What you return must be the lines of the data that hold the word "import".

● ● ● ● ● ● ●

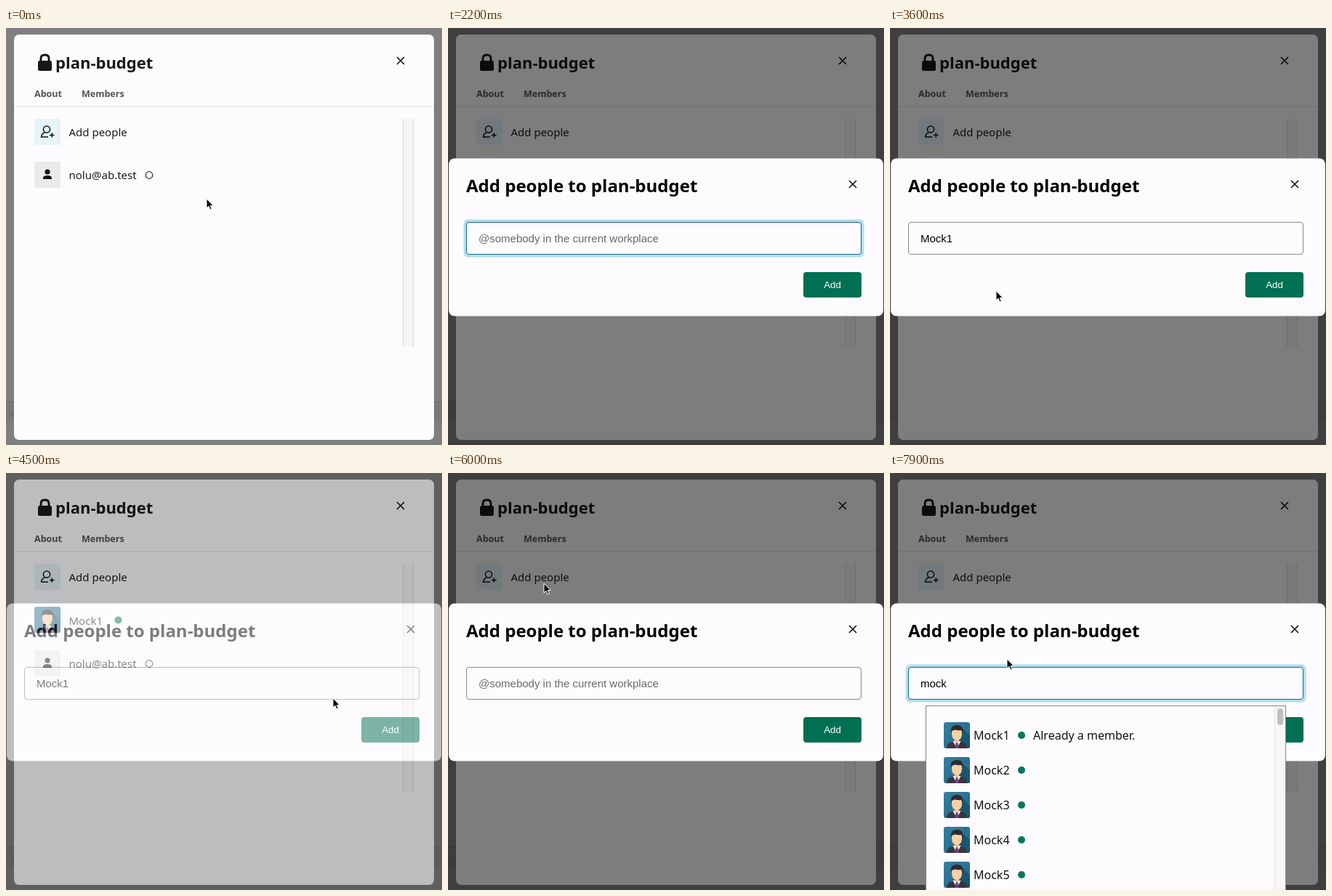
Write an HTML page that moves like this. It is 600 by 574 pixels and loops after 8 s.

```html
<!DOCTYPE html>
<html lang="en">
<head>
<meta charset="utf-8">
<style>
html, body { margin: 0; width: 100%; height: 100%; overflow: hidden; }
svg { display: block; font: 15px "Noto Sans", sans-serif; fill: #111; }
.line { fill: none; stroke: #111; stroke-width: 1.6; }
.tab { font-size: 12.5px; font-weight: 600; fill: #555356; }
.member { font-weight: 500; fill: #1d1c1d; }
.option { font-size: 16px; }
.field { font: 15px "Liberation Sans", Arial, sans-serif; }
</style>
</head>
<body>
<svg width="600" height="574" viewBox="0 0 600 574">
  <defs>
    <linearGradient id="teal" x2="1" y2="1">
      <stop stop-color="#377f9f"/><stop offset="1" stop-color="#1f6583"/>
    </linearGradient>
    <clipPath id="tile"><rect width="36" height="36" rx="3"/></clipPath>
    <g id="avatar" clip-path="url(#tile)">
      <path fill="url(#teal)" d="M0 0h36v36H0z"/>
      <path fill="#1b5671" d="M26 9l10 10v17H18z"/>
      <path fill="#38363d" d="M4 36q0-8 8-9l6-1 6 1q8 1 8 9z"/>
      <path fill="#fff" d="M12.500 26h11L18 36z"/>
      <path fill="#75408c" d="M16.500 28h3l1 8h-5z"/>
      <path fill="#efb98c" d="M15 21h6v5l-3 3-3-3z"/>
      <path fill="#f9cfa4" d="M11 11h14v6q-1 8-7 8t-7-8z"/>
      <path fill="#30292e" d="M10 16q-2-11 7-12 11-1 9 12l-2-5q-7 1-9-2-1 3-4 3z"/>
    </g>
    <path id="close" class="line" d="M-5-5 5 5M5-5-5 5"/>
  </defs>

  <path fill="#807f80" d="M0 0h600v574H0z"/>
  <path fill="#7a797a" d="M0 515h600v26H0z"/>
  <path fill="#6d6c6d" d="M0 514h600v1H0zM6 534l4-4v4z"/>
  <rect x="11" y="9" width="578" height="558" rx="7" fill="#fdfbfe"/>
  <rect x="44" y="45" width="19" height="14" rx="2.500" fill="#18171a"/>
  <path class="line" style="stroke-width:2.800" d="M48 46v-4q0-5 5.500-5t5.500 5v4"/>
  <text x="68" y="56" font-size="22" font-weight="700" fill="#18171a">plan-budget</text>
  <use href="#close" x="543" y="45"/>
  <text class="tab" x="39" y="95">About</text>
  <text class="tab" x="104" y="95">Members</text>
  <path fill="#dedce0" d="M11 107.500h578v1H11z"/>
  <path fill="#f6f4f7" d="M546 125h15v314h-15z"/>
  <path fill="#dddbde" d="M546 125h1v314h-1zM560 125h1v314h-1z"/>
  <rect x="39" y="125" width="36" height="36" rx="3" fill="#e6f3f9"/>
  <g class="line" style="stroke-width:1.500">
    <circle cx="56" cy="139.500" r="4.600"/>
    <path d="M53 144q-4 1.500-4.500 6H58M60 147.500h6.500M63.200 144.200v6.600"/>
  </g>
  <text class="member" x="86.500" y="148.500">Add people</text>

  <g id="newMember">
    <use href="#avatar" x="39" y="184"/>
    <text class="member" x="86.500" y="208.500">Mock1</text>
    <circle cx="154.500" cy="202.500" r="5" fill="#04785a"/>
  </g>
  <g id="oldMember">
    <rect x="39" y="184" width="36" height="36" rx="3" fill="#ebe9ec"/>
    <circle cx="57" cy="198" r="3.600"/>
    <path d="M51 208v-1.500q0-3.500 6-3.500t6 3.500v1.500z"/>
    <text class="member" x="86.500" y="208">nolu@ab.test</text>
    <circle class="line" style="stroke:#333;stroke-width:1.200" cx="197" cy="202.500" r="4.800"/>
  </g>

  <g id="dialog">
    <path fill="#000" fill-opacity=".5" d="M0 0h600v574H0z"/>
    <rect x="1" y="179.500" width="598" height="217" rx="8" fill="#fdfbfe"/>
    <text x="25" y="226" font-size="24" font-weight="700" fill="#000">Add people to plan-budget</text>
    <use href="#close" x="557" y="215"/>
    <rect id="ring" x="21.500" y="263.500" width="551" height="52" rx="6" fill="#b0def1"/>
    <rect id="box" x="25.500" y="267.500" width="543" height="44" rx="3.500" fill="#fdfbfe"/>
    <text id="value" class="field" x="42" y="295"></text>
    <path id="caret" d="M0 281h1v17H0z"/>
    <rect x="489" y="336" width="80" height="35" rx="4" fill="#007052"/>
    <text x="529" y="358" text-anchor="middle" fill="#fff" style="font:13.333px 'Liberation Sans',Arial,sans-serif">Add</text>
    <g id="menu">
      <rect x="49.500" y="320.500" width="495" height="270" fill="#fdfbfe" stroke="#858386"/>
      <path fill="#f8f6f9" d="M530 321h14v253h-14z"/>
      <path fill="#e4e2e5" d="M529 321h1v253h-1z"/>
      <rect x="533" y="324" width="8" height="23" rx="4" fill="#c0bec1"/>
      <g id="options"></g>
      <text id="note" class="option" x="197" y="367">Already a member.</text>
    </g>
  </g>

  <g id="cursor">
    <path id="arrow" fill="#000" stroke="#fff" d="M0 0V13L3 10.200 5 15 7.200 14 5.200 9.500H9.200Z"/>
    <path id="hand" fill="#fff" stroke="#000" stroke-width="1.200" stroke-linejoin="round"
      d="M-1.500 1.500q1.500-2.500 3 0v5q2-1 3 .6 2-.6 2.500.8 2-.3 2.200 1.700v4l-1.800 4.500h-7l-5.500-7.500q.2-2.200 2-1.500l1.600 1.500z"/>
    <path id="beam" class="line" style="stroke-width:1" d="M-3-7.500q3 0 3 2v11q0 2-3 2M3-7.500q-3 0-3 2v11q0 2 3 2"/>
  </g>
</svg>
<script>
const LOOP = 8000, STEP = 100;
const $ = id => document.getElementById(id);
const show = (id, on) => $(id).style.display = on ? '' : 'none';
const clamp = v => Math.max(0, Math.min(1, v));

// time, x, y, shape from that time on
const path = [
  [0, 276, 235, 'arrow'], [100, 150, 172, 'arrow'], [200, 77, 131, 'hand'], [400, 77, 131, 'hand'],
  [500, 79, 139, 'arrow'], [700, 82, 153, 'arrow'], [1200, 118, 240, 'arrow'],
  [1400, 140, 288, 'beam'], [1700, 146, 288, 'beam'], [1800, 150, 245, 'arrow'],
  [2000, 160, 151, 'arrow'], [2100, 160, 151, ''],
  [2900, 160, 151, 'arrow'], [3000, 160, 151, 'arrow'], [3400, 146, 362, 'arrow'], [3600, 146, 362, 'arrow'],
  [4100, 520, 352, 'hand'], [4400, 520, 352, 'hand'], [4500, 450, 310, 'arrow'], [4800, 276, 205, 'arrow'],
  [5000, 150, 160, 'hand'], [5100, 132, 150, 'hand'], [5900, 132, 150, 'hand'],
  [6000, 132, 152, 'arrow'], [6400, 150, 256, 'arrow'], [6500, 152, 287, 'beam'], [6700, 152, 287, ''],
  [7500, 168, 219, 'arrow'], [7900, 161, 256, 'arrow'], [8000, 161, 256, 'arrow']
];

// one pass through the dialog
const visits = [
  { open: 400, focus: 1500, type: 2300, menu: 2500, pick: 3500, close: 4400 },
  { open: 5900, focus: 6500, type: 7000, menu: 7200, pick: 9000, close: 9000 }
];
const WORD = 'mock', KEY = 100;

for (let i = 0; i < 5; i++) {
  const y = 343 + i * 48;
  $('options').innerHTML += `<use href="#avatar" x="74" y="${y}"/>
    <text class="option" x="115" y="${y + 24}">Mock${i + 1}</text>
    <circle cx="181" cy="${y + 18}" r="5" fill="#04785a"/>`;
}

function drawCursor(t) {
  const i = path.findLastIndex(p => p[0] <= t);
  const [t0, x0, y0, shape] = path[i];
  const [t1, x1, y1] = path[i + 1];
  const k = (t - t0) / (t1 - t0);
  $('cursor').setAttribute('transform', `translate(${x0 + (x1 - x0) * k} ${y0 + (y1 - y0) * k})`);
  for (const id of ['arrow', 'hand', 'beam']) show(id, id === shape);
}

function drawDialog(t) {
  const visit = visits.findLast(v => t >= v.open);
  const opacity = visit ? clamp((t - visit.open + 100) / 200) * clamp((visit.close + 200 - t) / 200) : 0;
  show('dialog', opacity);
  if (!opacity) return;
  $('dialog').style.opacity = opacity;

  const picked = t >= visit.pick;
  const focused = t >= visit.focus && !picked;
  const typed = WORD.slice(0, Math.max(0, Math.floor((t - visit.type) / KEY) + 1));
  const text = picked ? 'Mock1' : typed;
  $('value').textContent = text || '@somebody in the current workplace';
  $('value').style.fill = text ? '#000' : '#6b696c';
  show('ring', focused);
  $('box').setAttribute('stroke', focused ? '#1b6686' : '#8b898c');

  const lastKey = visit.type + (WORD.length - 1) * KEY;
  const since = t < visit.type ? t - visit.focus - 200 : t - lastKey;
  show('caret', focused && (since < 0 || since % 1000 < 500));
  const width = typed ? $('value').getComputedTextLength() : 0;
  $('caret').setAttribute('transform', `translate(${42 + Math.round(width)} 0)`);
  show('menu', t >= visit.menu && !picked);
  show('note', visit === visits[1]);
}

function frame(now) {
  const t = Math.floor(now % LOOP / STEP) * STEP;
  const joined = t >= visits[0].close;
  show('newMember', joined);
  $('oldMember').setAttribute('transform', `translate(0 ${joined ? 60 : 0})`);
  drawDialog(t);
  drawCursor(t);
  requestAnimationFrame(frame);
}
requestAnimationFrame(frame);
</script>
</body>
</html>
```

● ● ● ● ● ● ●

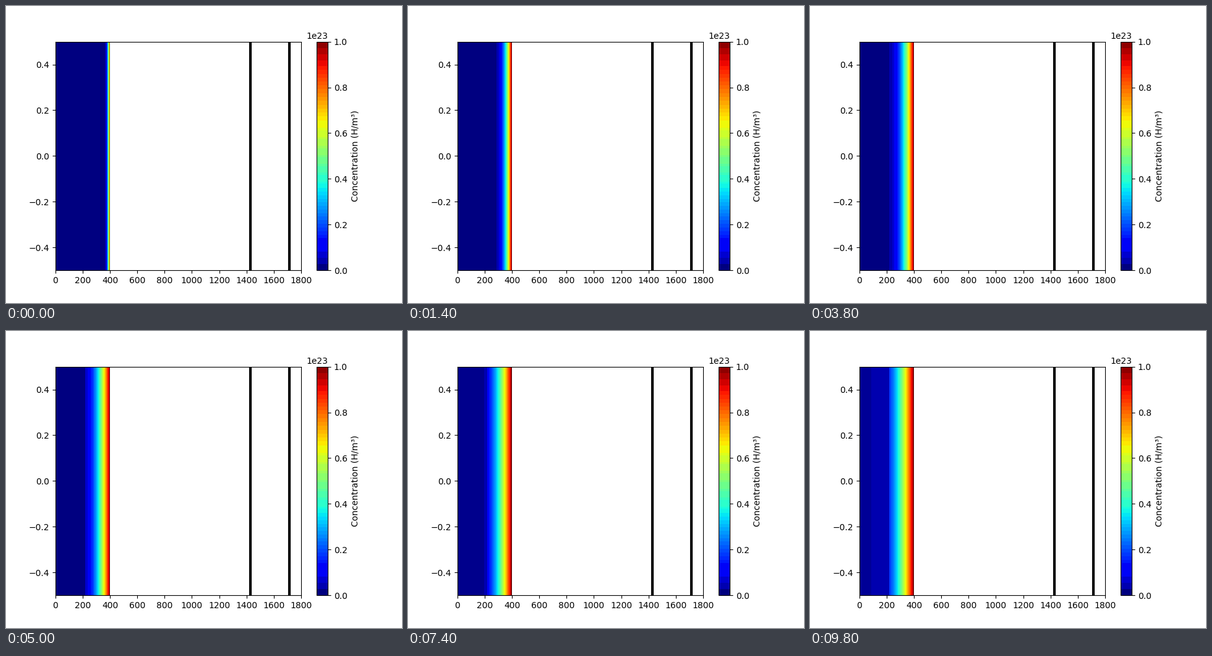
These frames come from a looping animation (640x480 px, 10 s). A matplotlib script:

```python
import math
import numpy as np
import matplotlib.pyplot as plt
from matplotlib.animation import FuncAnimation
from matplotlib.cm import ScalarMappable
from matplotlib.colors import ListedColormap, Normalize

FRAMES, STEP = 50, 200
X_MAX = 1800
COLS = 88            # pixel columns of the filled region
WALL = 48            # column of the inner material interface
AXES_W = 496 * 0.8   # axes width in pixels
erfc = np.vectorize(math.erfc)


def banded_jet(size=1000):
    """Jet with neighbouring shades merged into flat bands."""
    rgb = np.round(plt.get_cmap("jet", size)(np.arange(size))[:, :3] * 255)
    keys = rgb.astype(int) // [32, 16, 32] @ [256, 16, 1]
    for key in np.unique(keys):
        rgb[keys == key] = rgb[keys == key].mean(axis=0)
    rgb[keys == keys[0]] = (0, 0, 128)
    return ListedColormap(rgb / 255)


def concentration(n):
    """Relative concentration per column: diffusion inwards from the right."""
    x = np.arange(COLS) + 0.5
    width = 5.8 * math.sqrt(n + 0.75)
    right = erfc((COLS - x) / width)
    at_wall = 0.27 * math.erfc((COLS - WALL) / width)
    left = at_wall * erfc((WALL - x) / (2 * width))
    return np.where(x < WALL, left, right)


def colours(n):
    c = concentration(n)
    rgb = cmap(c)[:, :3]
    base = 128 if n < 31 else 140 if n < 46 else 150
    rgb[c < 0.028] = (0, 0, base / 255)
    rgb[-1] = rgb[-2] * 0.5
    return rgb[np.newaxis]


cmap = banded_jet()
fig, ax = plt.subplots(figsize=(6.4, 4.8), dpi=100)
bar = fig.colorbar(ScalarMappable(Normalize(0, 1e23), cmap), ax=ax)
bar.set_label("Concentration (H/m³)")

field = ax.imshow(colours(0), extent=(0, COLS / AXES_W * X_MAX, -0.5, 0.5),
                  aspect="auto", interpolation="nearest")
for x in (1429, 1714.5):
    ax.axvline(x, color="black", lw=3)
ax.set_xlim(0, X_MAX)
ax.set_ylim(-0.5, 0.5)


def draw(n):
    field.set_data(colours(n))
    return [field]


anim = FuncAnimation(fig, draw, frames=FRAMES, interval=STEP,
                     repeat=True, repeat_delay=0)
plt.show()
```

● ● ● ● ● ● ●

[REPLY TO THE EXERCISE]
import math
import numpy as np
import matplotlib.pyplot as plt
from matplotlib.animation import FuncAnimation
from matplotlib.cm import ScalarMappable
from matplotlib.colors import ListedColormap, Normalize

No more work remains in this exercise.